Problem to solve: Out of the data below, copy every line with the string "translate".

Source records
※ ※ ※
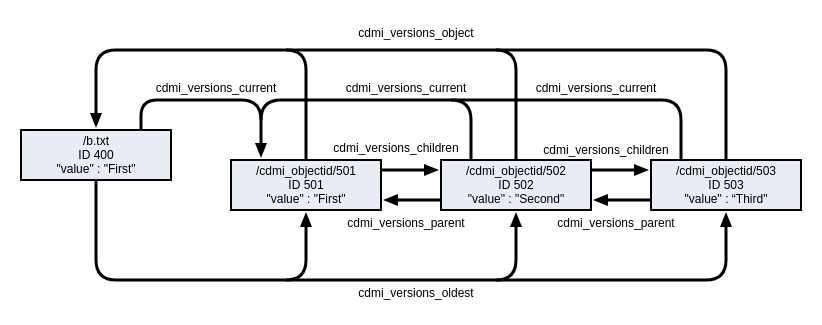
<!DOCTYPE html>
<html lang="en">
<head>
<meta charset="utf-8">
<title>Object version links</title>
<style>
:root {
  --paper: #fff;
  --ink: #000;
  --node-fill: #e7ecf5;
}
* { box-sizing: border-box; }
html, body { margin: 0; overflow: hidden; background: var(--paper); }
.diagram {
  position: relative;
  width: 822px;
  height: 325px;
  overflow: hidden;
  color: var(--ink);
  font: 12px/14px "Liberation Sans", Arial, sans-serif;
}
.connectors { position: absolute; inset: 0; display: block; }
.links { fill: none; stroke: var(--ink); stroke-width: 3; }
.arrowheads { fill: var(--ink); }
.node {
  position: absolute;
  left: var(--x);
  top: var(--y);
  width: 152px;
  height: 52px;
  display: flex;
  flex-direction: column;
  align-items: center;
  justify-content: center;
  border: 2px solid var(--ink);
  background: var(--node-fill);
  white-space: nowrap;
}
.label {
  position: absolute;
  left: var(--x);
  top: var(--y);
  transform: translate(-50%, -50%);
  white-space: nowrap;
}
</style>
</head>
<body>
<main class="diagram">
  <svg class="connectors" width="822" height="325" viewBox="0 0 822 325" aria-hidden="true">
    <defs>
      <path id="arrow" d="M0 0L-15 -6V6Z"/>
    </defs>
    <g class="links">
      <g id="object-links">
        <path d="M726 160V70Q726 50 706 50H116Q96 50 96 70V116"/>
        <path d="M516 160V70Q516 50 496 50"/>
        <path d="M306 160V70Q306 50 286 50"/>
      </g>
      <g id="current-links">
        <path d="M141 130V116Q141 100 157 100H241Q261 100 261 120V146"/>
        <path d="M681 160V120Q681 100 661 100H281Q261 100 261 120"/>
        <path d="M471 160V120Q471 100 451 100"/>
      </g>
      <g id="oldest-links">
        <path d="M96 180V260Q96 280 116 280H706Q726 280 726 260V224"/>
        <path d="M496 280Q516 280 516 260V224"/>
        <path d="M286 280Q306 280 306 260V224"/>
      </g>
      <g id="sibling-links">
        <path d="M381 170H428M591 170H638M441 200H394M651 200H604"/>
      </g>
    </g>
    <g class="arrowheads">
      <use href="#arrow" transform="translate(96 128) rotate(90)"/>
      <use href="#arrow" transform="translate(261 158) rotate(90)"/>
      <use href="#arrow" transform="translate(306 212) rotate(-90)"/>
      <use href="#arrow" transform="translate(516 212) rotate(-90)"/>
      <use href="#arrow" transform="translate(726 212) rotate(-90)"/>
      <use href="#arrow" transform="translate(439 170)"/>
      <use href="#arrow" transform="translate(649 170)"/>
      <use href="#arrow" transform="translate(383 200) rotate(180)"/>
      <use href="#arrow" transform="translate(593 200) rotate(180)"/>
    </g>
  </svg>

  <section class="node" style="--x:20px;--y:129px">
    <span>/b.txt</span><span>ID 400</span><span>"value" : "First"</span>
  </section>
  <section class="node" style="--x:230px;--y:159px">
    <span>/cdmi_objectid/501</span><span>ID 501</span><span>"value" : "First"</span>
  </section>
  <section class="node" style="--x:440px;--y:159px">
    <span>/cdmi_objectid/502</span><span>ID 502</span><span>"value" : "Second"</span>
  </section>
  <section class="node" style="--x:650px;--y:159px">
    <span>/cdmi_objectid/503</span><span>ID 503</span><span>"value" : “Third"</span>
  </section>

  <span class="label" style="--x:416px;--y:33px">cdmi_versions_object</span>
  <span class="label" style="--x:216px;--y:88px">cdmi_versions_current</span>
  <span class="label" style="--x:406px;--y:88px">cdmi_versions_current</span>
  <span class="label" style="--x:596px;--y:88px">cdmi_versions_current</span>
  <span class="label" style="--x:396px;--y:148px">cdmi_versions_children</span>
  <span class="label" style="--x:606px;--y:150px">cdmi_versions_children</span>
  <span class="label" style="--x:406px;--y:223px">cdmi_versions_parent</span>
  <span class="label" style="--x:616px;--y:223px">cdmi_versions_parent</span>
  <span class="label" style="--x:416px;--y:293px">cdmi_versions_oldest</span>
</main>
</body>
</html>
※ ※ ※
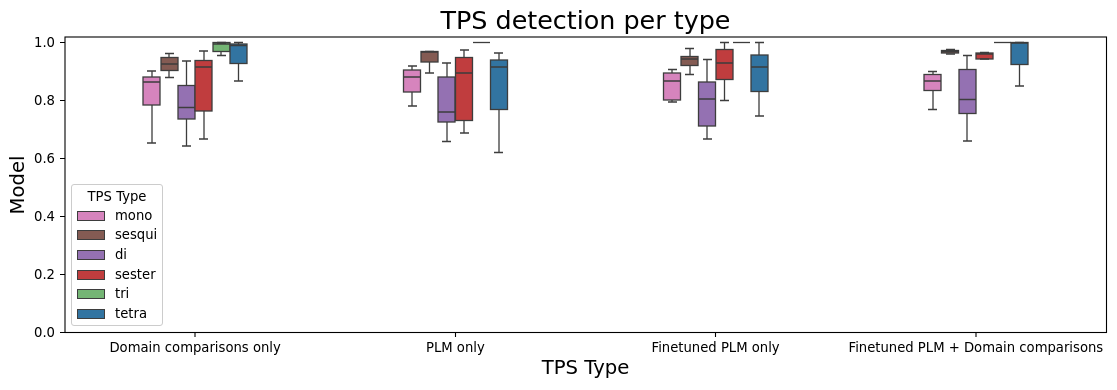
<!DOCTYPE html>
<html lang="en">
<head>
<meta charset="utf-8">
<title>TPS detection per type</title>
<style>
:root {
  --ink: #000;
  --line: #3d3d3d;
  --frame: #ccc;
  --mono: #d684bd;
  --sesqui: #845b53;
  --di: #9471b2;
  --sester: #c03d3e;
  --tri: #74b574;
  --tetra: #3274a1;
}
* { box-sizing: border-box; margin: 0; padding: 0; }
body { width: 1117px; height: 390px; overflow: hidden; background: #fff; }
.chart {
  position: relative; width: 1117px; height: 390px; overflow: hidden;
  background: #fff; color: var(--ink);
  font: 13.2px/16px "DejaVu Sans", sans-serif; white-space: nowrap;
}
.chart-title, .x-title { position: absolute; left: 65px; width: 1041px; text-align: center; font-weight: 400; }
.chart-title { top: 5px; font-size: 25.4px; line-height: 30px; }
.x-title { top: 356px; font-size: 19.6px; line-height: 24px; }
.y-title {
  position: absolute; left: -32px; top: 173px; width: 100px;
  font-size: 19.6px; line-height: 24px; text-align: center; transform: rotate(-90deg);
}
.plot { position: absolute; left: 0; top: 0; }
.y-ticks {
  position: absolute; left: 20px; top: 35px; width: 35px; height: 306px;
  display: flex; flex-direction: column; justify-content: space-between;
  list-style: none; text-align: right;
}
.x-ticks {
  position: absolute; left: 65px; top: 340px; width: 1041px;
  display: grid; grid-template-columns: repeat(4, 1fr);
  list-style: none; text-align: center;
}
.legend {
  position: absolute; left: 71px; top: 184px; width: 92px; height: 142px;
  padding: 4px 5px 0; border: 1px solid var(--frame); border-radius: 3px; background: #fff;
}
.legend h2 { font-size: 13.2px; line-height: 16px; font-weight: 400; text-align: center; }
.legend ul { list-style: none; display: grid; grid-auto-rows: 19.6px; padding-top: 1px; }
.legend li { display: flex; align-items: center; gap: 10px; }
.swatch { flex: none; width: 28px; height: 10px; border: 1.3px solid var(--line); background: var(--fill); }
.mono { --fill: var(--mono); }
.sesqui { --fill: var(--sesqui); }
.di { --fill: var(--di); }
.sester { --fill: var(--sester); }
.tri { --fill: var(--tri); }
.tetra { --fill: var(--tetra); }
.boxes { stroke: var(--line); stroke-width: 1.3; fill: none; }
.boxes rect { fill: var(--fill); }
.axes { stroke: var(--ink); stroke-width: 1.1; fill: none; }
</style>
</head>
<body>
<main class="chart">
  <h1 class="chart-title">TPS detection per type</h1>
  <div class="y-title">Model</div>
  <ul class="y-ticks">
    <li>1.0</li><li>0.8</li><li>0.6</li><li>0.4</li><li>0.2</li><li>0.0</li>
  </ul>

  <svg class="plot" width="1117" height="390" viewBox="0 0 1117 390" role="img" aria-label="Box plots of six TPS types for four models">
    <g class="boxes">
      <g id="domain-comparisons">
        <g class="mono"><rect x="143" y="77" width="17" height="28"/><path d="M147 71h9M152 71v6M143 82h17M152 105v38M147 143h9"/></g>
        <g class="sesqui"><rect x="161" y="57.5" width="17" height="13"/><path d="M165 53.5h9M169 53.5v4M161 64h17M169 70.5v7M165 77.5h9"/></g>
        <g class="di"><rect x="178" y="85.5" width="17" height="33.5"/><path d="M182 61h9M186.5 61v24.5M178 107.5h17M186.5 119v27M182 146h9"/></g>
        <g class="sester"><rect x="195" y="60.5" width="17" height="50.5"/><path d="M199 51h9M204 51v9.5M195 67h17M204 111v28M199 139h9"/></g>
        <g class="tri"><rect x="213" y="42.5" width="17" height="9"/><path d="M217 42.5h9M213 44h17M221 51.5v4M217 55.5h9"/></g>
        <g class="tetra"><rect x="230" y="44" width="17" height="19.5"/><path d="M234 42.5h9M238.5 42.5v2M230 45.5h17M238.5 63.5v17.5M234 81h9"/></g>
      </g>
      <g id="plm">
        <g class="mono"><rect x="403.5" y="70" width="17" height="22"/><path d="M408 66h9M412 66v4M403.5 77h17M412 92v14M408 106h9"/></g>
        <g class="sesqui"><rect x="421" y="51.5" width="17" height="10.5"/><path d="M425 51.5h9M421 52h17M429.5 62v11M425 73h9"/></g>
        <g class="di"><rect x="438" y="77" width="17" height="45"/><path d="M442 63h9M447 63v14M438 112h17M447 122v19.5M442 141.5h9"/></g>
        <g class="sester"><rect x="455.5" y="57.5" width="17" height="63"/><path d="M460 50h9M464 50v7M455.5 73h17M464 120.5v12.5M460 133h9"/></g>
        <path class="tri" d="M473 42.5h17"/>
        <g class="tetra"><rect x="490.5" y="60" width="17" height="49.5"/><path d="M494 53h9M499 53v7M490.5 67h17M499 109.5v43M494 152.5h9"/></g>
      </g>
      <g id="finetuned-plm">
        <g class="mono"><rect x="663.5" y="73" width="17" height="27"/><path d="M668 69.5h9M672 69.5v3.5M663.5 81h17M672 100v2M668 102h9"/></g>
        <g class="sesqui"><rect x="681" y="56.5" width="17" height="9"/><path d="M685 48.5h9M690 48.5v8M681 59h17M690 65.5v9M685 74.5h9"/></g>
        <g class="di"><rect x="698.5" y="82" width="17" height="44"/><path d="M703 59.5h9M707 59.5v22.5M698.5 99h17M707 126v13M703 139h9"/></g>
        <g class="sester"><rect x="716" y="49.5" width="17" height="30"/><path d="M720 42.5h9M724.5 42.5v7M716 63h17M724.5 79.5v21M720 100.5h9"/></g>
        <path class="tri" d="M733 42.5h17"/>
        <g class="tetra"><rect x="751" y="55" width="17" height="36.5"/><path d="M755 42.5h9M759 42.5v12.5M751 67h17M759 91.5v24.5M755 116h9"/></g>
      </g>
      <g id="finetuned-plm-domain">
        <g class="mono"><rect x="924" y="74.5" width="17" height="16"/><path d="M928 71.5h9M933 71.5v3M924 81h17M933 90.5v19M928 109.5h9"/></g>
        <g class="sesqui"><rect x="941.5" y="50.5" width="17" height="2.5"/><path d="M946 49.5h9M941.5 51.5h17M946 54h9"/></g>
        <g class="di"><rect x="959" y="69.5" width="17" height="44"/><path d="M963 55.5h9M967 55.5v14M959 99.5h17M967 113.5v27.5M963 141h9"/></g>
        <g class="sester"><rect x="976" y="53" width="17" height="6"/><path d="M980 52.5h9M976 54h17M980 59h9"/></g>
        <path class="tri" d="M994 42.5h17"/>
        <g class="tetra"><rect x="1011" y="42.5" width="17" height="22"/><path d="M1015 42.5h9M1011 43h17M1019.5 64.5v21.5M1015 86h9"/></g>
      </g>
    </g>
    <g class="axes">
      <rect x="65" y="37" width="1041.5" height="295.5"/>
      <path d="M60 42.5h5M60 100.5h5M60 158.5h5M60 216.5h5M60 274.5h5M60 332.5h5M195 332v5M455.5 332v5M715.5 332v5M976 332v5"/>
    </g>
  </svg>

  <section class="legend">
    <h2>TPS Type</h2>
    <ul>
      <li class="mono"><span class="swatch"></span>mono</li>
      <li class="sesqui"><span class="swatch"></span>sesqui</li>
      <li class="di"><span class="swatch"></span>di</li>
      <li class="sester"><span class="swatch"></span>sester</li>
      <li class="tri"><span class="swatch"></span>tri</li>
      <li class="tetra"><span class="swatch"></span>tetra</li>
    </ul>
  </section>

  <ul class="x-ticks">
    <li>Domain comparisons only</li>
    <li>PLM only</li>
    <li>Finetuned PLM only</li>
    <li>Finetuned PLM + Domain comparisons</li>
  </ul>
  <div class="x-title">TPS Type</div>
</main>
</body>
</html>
※ ※ ※
Written answer:
  transform: translate(-50%, -50%);
      <use href="#arrow" transform="translate(96 128) rotate(90)"/>
      <use href="#arrow" transform="translate(261 158) rotate(90)"/>
      <use href="#arrow" transform="translate(306 212) rotate(-90)"/>
      <use href="#arrow" transform="translate(516 212) rotate(-90)"/>
      <use href="#arrow" transform="translate(726 212) rotate(-90)"/>
      <use href="#arrow" transform="translate(439 170)"/>
      <use href="#arrow" transform="translate(649 170)"/>
      <use href="#arrow" transform="translate(383 200) rotate(180)"/>
      <use href="#arrow" transform="translate(593 200) rotate(180)"/>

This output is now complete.